- Be a consultant
- Do work that I enjoy
- Make a reasonably good living
- Teach and speak on occasion
- Contribute to my community
My items were more specific and personal than this, but you get the idea. And most of the goals on my original list I have achieved.
When creating your list, remember the more specific you can be the better. And there’s research to back me up on this. So, put your goals in writing. And be specific.
In response to my call for ideas, a college friend wrote to me with these four words: “Two ears, one mouth.” That was it. So I wrote back and asked WHAT are you talking about?
He reminded me that when we were both leaving academia we tended to talk a lot about who we were and what we knew—how smart we were, what courses we had taken, the authors we had read—and we would often forget to ask good questions and then listen carefully.
This was a simple reminder that we should listen twice as much as we talk.
I’m certain that if you’re reading this article, you are brilliant and remarkable, and whatever you choose to do, you’re going to be great – you’re going to do extraordinary things in the world – but in order to get there faster and more smoothly, and with more of your relationships intact (you want to keep those six good friends, right?) ask good questions and then listen carefully.

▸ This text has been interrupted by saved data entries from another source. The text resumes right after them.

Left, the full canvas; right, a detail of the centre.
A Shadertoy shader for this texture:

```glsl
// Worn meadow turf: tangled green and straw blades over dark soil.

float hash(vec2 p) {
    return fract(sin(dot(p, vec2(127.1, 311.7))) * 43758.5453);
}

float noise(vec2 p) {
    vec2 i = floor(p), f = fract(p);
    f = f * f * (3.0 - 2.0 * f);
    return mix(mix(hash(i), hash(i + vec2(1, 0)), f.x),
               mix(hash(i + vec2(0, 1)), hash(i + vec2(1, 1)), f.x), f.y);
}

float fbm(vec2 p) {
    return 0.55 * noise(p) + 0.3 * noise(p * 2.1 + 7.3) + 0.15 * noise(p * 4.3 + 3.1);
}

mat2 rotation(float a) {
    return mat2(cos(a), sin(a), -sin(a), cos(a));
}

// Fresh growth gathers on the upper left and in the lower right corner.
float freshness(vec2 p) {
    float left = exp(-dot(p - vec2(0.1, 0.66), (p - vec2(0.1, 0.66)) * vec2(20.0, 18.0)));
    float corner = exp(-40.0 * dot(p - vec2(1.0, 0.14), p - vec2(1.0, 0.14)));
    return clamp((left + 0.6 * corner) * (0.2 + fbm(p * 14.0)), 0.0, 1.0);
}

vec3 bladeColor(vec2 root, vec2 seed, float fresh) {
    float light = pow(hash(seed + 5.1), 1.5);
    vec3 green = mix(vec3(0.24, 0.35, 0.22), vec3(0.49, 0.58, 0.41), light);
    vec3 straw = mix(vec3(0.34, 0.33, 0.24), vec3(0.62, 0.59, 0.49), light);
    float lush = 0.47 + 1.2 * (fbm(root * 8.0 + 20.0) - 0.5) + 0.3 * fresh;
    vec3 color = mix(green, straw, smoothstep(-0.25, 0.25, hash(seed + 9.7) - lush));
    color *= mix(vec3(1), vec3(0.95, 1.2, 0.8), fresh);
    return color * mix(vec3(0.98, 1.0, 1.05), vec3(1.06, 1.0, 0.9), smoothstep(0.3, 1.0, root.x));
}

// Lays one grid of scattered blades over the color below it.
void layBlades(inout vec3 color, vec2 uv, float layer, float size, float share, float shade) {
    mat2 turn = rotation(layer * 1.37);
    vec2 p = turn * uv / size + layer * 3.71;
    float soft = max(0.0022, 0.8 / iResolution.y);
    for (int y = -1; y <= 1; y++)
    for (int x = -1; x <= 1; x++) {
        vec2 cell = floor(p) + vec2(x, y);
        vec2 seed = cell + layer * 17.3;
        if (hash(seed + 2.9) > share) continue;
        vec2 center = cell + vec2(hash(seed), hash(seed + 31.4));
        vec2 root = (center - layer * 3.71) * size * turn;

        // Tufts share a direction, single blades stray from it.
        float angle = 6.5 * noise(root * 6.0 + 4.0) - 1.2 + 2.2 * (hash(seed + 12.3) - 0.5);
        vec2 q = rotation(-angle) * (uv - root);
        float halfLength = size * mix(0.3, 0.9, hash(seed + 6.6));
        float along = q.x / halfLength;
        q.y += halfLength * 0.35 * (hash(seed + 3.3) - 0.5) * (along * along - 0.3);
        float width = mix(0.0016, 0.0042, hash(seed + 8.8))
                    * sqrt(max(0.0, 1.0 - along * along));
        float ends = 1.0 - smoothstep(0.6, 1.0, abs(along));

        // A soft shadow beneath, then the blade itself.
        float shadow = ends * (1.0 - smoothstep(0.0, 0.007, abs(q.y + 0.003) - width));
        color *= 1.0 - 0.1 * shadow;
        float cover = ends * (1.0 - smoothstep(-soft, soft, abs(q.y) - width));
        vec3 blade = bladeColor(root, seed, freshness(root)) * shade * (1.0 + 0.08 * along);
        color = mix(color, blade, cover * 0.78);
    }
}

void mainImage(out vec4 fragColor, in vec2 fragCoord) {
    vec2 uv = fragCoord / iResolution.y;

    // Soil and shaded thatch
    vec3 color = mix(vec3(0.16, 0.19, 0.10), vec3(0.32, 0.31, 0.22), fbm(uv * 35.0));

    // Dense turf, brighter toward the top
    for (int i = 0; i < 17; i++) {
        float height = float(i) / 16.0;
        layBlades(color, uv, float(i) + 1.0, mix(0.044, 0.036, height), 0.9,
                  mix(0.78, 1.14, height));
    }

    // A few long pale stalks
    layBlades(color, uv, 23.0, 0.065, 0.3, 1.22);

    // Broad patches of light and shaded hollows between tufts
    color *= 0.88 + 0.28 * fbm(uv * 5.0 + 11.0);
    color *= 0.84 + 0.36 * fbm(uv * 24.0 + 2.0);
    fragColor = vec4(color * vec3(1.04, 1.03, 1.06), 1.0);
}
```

“Perhaps we have been given two ears and one tongue that we might listen twice as much as we talk.” – Diogenes, paraphrased

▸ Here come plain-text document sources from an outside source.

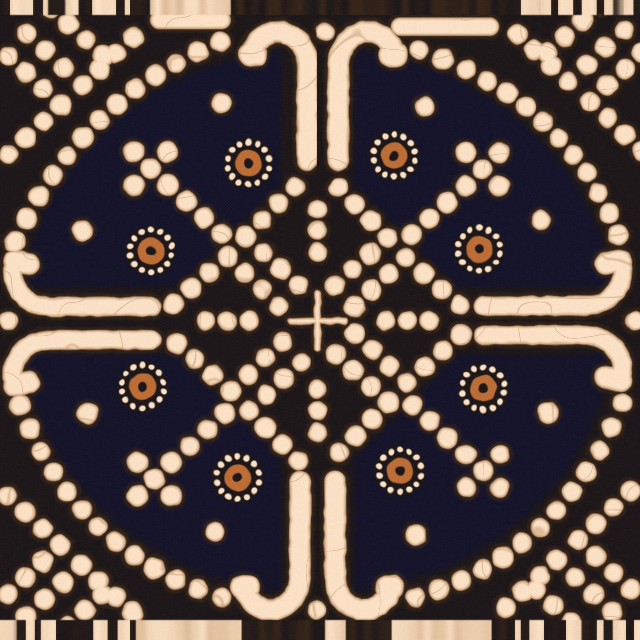
Give the GLSL for this pattern, as a three.js fragment shader.

```glsl
// Batik cloth: a four-lobed medallion of wax beads, hooked stems and ringed eyes.
#define GRID 768.0 // design units across the canvas
#define MIDDLE vec2(381, 383)
#define BEAD 12.2
#define WOBBLE 2.2
#define EDGE 1.3
#define CREAM vec3(0.98, 0.88, 0.77)
#define TAN vec3(0.80, 0.64, 0.49)
#define BROWN vec3(0.22, 0.15, 0.10)
#define BLACK vec3(0.115, 0.092, 0.10)
#define NAVY vec3(0.085, 0.08, 0.165)
#define ORANGE vec3(0.74, 0.43, 0.21)
varying vec2 vUv;
vec4 quadrant; // weights: top left, top right, bottom left, bottom right
float wax = GRID; // distance to the nearest waxed shape

float hash(vec2 p) {
  p = fract(p * vec2(0.1031, 0.1137));
  p += dot(p, p.yx + 33.33);
  return fract((p.x + p.y) * p.x * 17.0);
}
float noise(vec2 p) {
  vec2 i = floor(p), f = fract(p);
  f = f * f * (3.0 - 2.0 * f);
  return mix(mix(hash(i), hash(i + vec2(1, 0)), f.x),
             mix(hash(i + vec2(0, 1)), hash(i + 1.0), f.x), f.y);
}
float fill(float d) { return 1.0 - smoothstep(-EDGE, EDGE, d); }
float span(float x, float a, float b) { return fill(abs(x - 0.5 * (a + b)) - 0.5 * (b - a)); }
vec2 perQuad(vec4 x, vec4 y) { return vec2(dot(quadrant, x), dot(quadrant, y)); }
float capsule(vec2 p, vec2 a, vec2 b, float r) {
  vec2 ab = b - a;
  return length(p - a - ab * clamp(dot(p - a, ab) / dot(ab, ab), 0.0, 1.0)) - r;
}
void bar(vec2 p, vec2 a, vec2 b, float r) { wax = min(wax, capsule(p, a, b, r)); }
void bead(vec2 p, vec2 c) {
  float size = 0.93 + 0.14 * hash(c + 50.0 * quadrant.xy + 90.0 * quadrant.zx);
  wax = min(wax, length(p - c) - BEAD * size);
}
// Beads spaced along a quadratic curve
void beadArc(vec2 p, vec2 a, vec2 c, vec2 b, float count) {
  for (int i = 0; i < 13; i++) {
    if (float(i) >= count) break;
    float t = float(i) / (count - 1.0);
    bead(p, mix(mix(a, c, t), mix(c, b, t), t));
  }
}
void row(vec2 p, vec2 a, vec2 b) { beadArc(p, a, 0.5 * (a + b), b, 4.0); }
// Straight stem that runs into an elliptic curl with a round tip
void hook(vec2 p, vec2 root, vec2 c, vec2 r, float turn, vec2 tip, float width) {
  vec2 last = root;
  for (int i = 0; i <= 8; i++) {
    float a = mix(turn, 0.3, float(i) / 8.0);
    vec2 next = c + r * vec2(cos(a), sin(a));
    bar(p, last, next, width);
    last = next;
  }
  bar(p, last, tip, width + 2.0);
}
void drawEye(inout vec3 color, vec2 p) {
  float r = length(p), sector = 6.28319 / 14.0;
  float a = mod(atan(p.y, p.x), sector) - 0.5 * sector;
  color = mix(color, BLACK, fill(r - 31.0));
  color = mix(color, CREAM, fill(length(r * vec2(cos(a), sin(a)) - vec2(25.5, 0)) - 3.7));
  color = mix(color, ORANGE, fill(r - 16.0));
  color = mix(color, BLACK, fill(r - 5.5));
}

void main() {
  vec2 cloth = vUv * GRID, p = cloth - MIDDLE;
  vec2 right = vec2(step(p.x, 0.0), step(0.0, p.x));
  float top = step(0.0, p.y);
  quadrant = vec4(right * top, right * (1.0 - top));
  vec2 m = abs(p) + WOBBLE * (vec2(noise(cloth / 9.0), noise(cloth / 9.0 + 70.0)) - 0.5);
  // Black ground and navy lobes
  float lobe = min((1.0 - length(m / vec2(357, 328))) * 330.0, (m.x + m.y - 208.0) * 0.7);
  lobe = min(lobe, min(m.x - 44.0, m.y - 40.0));
  vec3 color = mix(BLACK, NAVY, smoothstep(-4.0, 5.0, lobe));
  // Oval border of beads
  beadArc(m, perQuad(vec4(116, 122, 115, 117), vec4(335, 325, 332, 332)),
    perQuad(vec4(284, 300, 290, 292), vec4(267, 264, 277, 281)),
    perQuad(vec4(363, 361, 357, 366), vec4(95, 103, 101, 98)), 13.0);
  // Inner lattice and five-dot spray
  vec2 q = m - perQuad(vec4(2, 0, -2, 1), vec4(0, -1, 7, -3));
  row(q, vec2(21, 43), vec2(84, 101));
  row(q, vec2(44, 18), vec2(106, 77));
  row(q, vec2(84, 101), vec2(25, 161));
  row(q, vec2(106, 77), vec2(171, 20));
  beadArc(q, vec2(113, 104), vec2(155, 143), vec2(198, 183), 5.0);
  bead(abs(q - vec2(198, 183)), vec2(20));
  // Corner chevrons
  q = m - perQuad(vec4(-5, 14, -4, 0), vec4(-4, 0, 6, 0));
  row(q, vec2(313, 263), vec2(376, 322));
  row(q, vec2(313, 263), vec2(376, 204));
  row(q, vec2(287, 287), vec2(354, 349));
  row(q, vec2(287, 287), vec2(226, 344));
  row(q, vec2(262, 322), vec2(325, 380));
  // Lone dots, axis triplets and edge dots
  bead(m, perQuad(vec4(115, 129, 123, 118), vec4(261, 257, 253, 257)));
  bead(m, perQuad(vec4(282, 268, 276, 277), vec4(108, 121, 111, 110)));
  q = m.x > m.y ? m.yx : m;
  q.y -= 82.0 + 26.0 * clamp(floor((q.y - 69.0) / 26.0), 0.0, 2.0);
  wax = min(wax, length(q) - 11.5);
  wax = min(wax, length(m - perQuad(vec4(-9, 9, 1, -1), vec4(347))) - 11.5);
  wax = min(wax, length(m - perQuad(vec4(371, 381, 371, 381), vec4(0))) - 11.5);
  // Hooked stems and border bars
  vec2 stem = perQuad(vec4(12, 25, 21, 21), vec4(17, 18, 23, 17));
  hook(m, vec2(stem.x, 193), vec2(stem.x + 35.0, 308), vec2(35, 39), 3.1416, vec2(stem.x + 63.0, 320), 13.0);
  hook(m, vec2(199, stem.y), vec2(323, stem.y + 42.0), vec2(43, 42), -1.5708, vec2(346, stem.y + 51.0), 11.5);
  bar(p, vec2(-190, 361), vec2(-115, 361), 11.0);
  bar(p, vec2(99, 353), vec2(207, 353), 11.0);
  // Brown bleed, tan rim and cream core
  color = mix(color, BROWN, 0.85 * (1.0 - smoothstep(0.5, 7.0, wax)));
  vec3 cream = mix(CREAM, TAN, smoothstep(-4.5, 0.0, wax));
  float crack = abs(noise(cloth / 43.0 + 8.0) - 0.5);
  color = mix(color, mix(cream, TAN, 0.6 - 0.6 * smoothstep(0.0, 0.02, crack)), fill(wax));
  // Central cross and eyes
  float plus = min(capsule(m, vec2(0), vec2(32, 0), 4.0), capsule(m, vec2(0), vec2(0, 33), 4.0));
  color = mix(color, BROWN, 1.0 - smoothstep(0.0, 6.0, plus));
  color = mix(color, mix(CREAM, TAN, smoothstep(-4.0, 0.0, plus)), fill(plus));
  drawEye(color, m - perQuad(vec4(83, 92, 96, 99), vec4(189, 198, 188, 180)));
  drawEye(color, m - perQuad(vec4(200, 194, 210, 199), vec4(84, 86, 79, 81)));
  // Striped selvage and thread grain
  float stripe = noise(vec2(cloth.x / 9.0, 4.0 + 9.0 * top));
  float plate = span(cloth.x, 163.0, 290.0) + span(cloth.x, 390.0, 415.0) + span(cloth.x, 470.0, 590.0);
  plate = mix(plate, span(cloth.x, 180.0, 277.0), top);
  plate = max(plate, smoothstep(0.46, 0.58, stripe) * step(225.0, abs(p.x)));
  vec3 selvage = mix(mix(BLACK, BROWN, stripe), mix(TAN, CREAM, 0.4 + 0.6 * stripe), plate);
  color = mix(color, selvage, fill(mix(cloth.y - 24.0, 750.0 - cloth.y, top)));
  float weave = sin(cloth.x * 1.7) * sin(cloth.y * 1.7) + noise(cloth / 2.0) - 0.5;
  gl_FragColor = vec4(color + 0.014 * weave, 1.0);
}
```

– Contributed by Greg Maurin (Teacher, Hillsborough County Public Schools)
Stay Flexible and Curious
As final words of advice, Jennifer Dulock, learning industry veteran and expert problem solver, reminds us:
“Be flexible and adaptable. You’ve learned a lot about the ‘right’ way to do things in school, but you’ll rarely be given as much time as you’d like to do it ‘right’. And the best thing you can do for your sanity is to be okay with that. Doing your best with what you have is the key to success in this industry.”
– Jennifer Dulock (Training Manager, InteliSecure)
And Farshori encourages proactivity:
“Take ownership for mapping out a path of your own. Network and meet progressive people. Be curious.”
– Faraaz Farshori (Solutions Architect, SumTotal Systems)
I hope these nuggets of wisdom are useful to you. If you’d like to discuss any of these and explore them further, contact us. And, of course, if you have some advice you’d like to offer, leave a comment below.
If you’re interested in more on this topic, check out these other useful resources:
- Association for Talent Development (ATD) (formerly American Society for Training and Development (ASTD))
- Develop Yourself by Sharing Your Expertise Training Magazine article by Enzo Silva
- Learning Together – Enzo Silva’s blog
- International Society for Performance Improvement (ISPI)
- Is Training & Development the Right Career for You? ATD article by Sue Kaiden
- O-Net Summary Report for T&D Specialists
- Telling Ain’t Training by Stolovitch and Keeps
- USDOL’s Occupational Outlook Handbook on T&D Specialists